festival. Stalnecker testified that there was a set of
illuminated concrete steps located in the western area of
Butler Field, near where plaintiff alleged she fell, that
would lead to a concrete pathway and to the north exit of the
venue. He marked this lit area on a map of Butler Field at
his deposition. He also marked the tree-lined area where
plaintiff fell as an intended exit from the concert grounds.
He explained the area was "[n]ot specifically an
exit" but, rather, was a landscaped area free of
obstruction or fencing "to allow people to walk
9 The trial court granted summary judgment in C3's favor
relying on the Restatement (Second) of Torts, section 343.
Restatement (Second) of Torts § 343 (1965). It found
plaintiff's deposition showed "only the mud"
caused her to fall and the mud did not give rise to a duty
from C3 to plaintiff. It found that there was nothing
unreasonably dangerous about the existence of mud at an
outdoor concert and C3 could reasonably expect a concert
patron to discover any normal risk. The court further found
C3 provided a safe means of egress by way of a concrete path,
which lead directly to an exit.
10 On appeal, plaintiff argues C3 owed her a duty of care to
provide a safe egress from the concert grounds but, instead,
created an unreasonable risk of harm by forcing her to exit
over a crowded incline that was poorly lit and covered in
trees, the dangerous condition of which was exacerbated by
the mud. She also argues both the deliberate encounter and
distraction exceptions to the open and obvious doctrine
apply, thus weighing in favor of finding a duty of care.
Finally she argues C3 breached the duty owed to her and the
condition of concert grounds was the proximate cause of her
11 Summary judgment is proper when the pleadings,
depositions, affidavits, and admissions on file, when viewed
in the light most favorable to the nonmoving party, show that
there is no genuine issue of material fact and the moving
party is entitled to judgment as a matter of law. Mashal
v. City of Chicago, 2012 IL 112341, ¶ 49. Summary
judgment is inappropriate when material facts are disputed,
reasonable persons could draw different inferences from the
undisputed facts, or reasonable persons could weigh the
factors relevant to the legal standard at issue differently.
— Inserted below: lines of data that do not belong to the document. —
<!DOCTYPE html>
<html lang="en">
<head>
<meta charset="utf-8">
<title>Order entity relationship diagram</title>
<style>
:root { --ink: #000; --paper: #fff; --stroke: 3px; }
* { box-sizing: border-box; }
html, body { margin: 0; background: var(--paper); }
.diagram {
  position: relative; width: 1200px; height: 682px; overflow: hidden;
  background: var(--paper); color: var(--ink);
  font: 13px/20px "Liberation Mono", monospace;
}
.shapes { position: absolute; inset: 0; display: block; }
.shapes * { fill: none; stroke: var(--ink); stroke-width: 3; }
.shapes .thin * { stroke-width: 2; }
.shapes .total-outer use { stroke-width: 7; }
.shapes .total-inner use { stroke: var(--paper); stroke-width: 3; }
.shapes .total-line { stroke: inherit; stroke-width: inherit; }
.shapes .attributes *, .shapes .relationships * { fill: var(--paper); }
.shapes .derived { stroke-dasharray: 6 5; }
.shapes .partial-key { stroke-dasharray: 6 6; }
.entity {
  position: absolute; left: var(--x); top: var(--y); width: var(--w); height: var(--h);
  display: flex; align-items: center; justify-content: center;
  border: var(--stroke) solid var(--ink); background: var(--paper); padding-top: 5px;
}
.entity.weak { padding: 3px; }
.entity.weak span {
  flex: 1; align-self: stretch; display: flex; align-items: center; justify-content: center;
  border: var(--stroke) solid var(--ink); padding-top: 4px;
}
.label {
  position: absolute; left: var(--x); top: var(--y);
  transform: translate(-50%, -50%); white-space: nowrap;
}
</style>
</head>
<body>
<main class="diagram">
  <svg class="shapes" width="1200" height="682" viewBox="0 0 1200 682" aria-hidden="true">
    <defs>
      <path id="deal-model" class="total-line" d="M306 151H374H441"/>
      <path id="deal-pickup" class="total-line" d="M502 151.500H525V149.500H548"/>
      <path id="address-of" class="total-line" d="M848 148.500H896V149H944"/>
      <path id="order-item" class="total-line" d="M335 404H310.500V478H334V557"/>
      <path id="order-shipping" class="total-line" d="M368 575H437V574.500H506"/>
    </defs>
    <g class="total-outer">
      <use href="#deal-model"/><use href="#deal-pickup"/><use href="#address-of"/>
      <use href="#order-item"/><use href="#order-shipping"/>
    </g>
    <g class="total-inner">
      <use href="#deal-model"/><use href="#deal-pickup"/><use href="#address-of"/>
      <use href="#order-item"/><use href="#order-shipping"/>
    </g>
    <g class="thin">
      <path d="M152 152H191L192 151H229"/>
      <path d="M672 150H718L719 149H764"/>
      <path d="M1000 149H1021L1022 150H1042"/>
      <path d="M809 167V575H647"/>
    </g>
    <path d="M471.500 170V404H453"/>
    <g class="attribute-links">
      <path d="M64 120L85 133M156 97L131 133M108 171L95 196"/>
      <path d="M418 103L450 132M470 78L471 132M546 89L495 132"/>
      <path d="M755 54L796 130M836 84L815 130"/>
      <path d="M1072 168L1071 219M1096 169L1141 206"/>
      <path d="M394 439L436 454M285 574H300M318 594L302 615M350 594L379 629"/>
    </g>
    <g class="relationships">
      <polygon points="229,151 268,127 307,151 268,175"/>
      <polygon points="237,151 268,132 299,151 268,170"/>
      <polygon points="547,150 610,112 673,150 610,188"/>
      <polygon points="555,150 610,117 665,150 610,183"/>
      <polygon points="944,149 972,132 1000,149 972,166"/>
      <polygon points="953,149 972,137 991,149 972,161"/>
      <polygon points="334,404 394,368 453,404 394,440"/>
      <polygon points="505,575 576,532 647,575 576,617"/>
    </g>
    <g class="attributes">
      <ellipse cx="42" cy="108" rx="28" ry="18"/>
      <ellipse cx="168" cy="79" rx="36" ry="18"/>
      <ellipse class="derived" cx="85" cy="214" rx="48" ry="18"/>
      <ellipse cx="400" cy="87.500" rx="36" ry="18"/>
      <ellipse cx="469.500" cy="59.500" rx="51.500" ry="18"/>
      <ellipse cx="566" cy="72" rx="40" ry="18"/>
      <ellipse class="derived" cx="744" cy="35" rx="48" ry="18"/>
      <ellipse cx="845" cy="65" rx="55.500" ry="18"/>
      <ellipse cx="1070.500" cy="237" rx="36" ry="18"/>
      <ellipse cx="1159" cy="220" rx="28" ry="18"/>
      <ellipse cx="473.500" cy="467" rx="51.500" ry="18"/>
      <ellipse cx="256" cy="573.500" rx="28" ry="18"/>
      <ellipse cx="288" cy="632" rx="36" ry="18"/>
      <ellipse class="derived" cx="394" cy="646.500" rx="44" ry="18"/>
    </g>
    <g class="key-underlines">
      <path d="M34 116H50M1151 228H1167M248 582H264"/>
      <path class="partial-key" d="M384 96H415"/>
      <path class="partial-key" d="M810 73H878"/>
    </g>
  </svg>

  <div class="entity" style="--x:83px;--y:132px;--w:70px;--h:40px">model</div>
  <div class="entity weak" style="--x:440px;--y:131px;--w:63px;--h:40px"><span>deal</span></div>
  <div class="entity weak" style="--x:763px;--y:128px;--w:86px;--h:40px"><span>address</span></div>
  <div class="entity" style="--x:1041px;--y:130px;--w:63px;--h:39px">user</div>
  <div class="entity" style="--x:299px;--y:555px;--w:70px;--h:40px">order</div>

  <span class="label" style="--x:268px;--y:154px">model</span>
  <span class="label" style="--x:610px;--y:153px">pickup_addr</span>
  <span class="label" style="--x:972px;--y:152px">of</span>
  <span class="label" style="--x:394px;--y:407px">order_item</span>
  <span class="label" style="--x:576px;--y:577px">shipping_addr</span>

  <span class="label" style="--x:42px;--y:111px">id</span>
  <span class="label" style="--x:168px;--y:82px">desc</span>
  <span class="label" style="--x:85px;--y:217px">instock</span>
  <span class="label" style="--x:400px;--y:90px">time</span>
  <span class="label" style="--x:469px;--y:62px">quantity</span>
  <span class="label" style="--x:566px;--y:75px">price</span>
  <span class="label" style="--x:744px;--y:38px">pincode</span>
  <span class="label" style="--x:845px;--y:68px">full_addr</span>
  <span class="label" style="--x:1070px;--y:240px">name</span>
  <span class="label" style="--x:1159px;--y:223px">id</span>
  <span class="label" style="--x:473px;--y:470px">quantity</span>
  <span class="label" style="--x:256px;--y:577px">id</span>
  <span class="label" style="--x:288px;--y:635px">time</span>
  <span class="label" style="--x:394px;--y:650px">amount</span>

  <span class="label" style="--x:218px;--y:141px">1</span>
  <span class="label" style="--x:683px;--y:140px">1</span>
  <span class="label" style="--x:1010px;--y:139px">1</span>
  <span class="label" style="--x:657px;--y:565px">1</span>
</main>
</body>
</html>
Seymour v. Collins, 2015 IL 118432, ¶ 42. As
summary judgment is a drastic means of disposing of
litigation, it should only be granted when the moving
party's right to ...